• _THE PROBLEM_: Where does the string "height" appear in the records? Copy every line that contains it.

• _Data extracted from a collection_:
▬▬▬

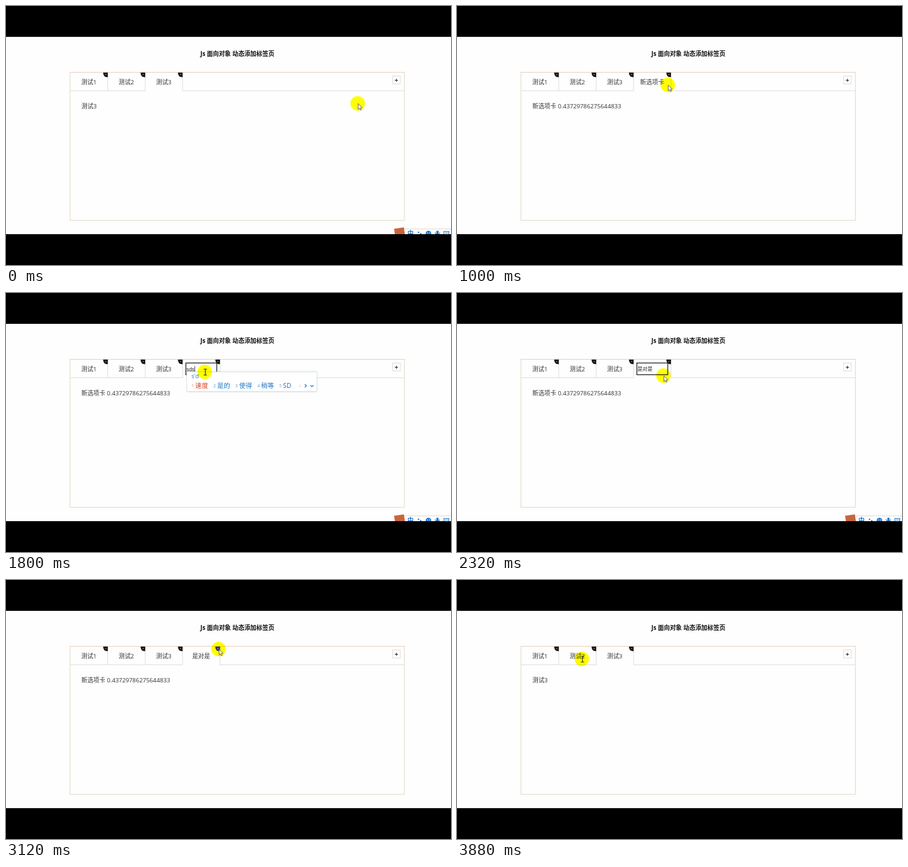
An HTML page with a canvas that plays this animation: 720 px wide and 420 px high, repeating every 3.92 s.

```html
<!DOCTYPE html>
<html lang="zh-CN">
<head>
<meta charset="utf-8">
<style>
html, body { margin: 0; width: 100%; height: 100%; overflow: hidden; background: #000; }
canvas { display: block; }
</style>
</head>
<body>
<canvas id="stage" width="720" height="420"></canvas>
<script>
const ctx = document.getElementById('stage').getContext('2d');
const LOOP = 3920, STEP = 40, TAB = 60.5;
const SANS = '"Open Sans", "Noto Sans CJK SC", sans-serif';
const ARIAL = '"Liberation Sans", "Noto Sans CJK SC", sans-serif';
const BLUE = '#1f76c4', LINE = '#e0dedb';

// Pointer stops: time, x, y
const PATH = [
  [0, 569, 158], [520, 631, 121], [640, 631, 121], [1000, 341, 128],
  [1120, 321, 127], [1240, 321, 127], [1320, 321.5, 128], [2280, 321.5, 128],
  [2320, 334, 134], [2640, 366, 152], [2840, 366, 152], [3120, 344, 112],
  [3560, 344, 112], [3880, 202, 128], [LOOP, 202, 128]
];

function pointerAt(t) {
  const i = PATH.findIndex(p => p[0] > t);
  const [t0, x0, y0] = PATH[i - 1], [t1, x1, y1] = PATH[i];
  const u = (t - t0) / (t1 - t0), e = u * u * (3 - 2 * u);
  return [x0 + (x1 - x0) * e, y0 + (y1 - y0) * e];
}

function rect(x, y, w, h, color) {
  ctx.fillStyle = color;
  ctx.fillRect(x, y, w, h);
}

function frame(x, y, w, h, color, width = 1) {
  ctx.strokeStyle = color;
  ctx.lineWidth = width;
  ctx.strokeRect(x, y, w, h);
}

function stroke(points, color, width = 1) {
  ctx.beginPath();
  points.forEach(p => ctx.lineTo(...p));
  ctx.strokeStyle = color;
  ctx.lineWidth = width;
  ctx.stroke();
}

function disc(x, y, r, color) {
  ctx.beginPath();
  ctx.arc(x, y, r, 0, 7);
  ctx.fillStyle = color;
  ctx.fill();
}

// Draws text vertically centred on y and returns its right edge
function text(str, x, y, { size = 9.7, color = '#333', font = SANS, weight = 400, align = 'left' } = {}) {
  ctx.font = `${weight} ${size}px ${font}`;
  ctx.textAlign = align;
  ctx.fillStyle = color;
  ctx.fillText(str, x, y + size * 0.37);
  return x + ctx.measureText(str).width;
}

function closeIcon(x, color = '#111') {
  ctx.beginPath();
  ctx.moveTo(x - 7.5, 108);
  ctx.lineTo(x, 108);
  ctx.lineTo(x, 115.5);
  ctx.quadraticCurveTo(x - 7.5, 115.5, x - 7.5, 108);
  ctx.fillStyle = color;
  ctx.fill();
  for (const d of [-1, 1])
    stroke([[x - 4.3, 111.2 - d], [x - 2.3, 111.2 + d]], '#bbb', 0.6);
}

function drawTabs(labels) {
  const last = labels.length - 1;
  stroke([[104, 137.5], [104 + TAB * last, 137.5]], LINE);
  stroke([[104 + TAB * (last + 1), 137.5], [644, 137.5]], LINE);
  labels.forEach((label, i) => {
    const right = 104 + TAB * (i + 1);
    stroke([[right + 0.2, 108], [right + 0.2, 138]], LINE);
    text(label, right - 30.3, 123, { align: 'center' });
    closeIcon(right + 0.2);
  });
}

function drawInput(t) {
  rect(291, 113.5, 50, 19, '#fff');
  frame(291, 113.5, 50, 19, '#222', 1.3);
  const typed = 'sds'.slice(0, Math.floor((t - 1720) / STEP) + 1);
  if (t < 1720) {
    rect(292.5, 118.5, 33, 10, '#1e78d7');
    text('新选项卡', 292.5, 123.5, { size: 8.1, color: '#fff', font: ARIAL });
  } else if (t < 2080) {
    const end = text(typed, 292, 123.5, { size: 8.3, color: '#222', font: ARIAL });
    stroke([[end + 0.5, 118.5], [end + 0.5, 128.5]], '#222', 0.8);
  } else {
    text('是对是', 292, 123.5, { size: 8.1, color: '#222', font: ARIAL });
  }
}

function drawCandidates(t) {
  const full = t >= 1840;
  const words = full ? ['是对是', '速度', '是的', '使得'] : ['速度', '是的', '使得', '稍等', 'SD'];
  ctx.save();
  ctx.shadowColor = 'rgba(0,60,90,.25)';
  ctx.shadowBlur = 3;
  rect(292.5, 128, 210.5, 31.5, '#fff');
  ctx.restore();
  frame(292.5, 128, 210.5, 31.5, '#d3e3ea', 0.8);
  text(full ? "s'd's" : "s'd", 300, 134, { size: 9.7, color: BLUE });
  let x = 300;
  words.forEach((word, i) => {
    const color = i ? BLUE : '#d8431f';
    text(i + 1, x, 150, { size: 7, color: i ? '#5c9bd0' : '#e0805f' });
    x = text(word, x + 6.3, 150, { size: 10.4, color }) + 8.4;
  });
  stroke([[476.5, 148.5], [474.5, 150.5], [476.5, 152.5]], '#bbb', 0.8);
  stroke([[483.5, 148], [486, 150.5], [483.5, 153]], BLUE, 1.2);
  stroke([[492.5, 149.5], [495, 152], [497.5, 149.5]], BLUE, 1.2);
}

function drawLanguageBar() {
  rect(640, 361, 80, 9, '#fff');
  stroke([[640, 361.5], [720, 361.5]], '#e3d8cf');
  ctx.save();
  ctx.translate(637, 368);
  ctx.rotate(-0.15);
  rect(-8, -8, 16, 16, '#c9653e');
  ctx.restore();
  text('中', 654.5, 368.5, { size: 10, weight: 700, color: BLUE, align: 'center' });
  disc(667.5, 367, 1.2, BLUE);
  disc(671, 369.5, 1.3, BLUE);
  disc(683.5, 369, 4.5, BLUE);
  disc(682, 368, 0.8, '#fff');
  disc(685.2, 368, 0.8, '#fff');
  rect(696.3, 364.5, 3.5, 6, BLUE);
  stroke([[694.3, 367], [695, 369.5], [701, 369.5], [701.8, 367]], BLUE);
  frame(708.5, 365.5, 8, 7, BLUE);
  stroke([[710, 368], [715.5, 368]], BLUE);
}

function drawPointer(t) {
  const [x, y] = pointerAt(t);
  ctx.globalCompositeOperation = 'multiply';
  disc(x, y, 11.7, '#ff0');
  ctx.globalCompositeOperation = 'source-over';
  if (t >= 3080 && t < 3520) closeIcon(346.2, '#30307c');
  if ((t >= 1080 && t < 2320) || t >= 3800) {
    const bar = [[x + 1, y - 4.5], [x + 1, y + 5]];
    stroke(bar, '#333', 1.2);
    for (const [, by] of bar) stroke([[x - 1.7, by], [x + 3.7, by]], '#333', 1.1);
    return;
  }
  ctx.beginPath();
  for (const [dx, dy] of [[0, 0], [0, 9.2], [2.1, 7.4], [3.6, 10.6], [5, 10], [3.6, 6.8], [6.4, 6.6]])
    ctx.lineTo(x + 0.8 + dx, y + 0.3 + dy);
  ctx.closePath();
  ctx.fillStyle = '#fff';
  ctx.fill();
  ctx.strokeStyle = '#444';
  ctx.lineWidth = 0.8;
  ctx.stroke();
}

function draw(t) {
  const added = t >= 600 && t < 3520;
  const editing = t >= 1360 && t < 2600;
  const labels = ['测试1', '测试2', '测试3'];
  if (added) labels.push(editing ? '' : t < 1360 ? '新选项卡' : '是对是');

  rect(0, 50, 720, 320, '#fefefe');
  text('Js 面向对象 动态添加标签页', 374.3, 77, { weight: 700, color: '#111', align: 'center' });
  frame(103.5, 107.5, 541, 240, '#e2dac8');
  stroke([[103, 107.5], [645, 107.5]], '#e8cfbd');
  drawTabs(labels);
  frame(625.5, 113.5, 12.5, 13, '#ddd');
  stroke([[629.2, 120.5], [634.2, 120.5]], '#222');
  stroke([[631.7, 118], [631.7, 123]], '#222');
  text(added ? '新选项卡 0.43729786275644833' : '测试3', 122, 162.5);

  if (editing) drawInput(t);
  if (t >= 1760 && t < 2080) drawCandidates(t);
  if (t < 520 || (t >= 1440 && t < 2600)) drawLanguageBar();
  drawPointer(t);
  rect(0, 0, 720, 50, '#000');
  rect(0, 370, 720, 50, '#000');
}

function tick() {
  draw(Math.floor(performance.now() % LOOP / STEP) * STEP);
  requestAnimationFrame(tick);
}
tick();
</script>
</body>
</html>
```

▬▬▬

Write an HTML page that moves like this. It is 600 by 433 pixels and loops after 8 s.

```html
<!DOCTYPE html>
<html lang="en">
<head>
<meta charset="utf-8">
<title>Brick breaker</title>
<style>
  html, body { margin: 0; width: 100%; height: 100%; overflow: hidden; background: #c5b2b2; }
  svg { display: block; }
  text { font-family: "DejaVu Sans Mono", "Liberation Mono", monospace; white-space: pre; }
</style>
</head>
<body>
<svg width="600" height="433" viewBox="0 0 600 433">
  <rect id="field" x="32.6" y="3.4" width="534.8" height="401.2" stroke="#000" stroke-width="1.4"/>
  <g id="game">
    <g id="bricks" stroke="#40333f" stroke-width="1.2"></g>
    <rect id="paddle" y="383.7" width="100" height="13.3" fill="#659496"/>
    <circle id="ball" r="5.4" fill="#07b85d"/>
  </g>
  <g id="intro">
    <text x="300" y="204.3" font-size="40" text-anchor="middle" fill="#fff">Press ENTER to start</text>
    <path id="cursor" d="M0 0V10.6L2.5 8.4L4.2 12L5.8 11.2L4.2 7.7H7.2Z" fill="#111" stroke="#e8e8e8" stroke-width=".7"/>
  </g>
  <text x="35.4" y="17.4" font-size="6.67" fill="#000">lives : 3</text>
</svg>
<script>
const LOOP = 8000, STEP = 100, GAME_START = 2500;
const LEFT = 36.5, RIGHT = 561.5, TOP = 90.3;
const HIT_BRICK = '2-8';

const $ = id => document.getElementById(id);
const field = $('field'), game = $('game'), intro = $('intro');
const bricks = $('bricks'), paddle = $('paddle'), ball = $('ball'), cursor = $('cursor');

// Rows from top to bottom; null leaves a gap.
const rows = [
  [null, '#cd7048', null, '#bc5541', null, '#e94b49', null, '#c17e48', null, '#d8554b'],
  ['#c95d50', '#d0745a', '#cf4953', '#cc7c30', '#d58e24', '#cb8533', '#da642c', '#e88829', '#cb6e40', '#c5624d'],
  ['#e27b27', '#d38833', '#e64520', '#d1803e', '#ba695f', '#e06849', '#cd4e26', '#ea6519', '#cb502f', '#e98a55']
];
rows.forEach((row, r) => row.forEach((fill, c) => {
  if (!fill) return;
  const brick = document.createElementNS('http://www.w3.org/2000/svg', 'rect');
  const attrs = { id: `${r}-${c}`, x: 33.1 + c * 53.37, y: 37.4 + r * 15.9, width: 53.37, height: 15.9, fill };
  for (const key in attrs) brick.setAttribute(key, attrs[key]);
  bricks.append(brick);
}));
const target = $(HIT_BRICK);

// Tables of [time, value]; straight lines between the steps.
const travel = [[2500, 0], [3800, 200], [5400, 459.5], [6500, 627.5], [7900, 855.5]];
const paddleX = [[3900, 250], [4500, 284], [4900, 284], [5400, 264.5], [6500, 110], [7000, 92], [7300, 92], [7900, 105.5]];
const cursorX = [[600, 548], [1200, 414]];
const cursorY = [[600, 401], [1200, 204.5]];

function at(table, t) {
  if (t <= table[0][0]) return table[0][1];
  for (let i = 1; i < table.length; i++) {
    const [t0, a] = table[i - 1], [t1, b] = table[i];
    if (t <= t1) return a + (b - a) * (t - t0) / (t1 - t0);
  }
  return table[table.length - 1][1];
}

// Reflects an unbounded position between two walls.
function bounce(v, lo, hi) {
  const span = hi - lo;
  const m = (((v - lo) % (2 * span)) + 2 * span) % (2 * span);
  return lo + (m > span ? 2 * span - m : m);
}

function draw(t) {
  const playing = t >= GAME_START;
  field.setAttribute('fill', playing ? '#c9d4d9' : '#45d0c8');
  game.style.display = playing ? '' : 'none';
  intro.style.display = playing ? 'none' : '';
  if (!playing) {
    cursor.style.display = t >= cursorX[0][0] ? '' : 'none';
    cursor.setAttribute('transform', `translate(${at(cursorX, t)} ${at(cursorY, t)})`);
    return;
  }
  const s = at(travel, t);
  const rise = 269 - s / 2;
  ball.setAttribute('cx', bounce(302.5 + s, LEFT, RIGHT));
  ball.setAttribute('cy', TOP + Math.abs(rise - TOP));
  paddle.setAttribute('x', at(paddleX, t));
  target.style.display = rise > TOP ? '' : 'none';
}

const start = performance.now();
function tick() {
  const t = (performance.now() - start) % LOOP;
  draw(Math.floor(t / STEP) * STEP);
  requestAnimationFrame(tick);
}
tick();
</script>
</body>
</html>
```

▬▬▬

• _TASK ANSWER_:
html, body { margin: 0; width: 100%; height: 100%; overflow: hidden; background: #000; }
<canvas id="stage" width="720" height="420"></canvas>
  html, body { margin: 0; width: 100%; height: 100%; overflow: hidden; background: #c5b2b2; }
<svg width="600" height="433" viewBox="0 0 600 433">
  <rect id="field" x="32.6" y="3.4" width="534.8" height="401.2" stroke="#000" stroke-width="1.4"/>
    <rect id="paddle" y="383.7" width="100" height="13.3" fill="#659496"/>
  const attrs = { id: `${r}-${c}`, x: 33.1 + c * 53.37, y: 37.4 + r * 15.9, width: 53.37, height: 15.9, fill };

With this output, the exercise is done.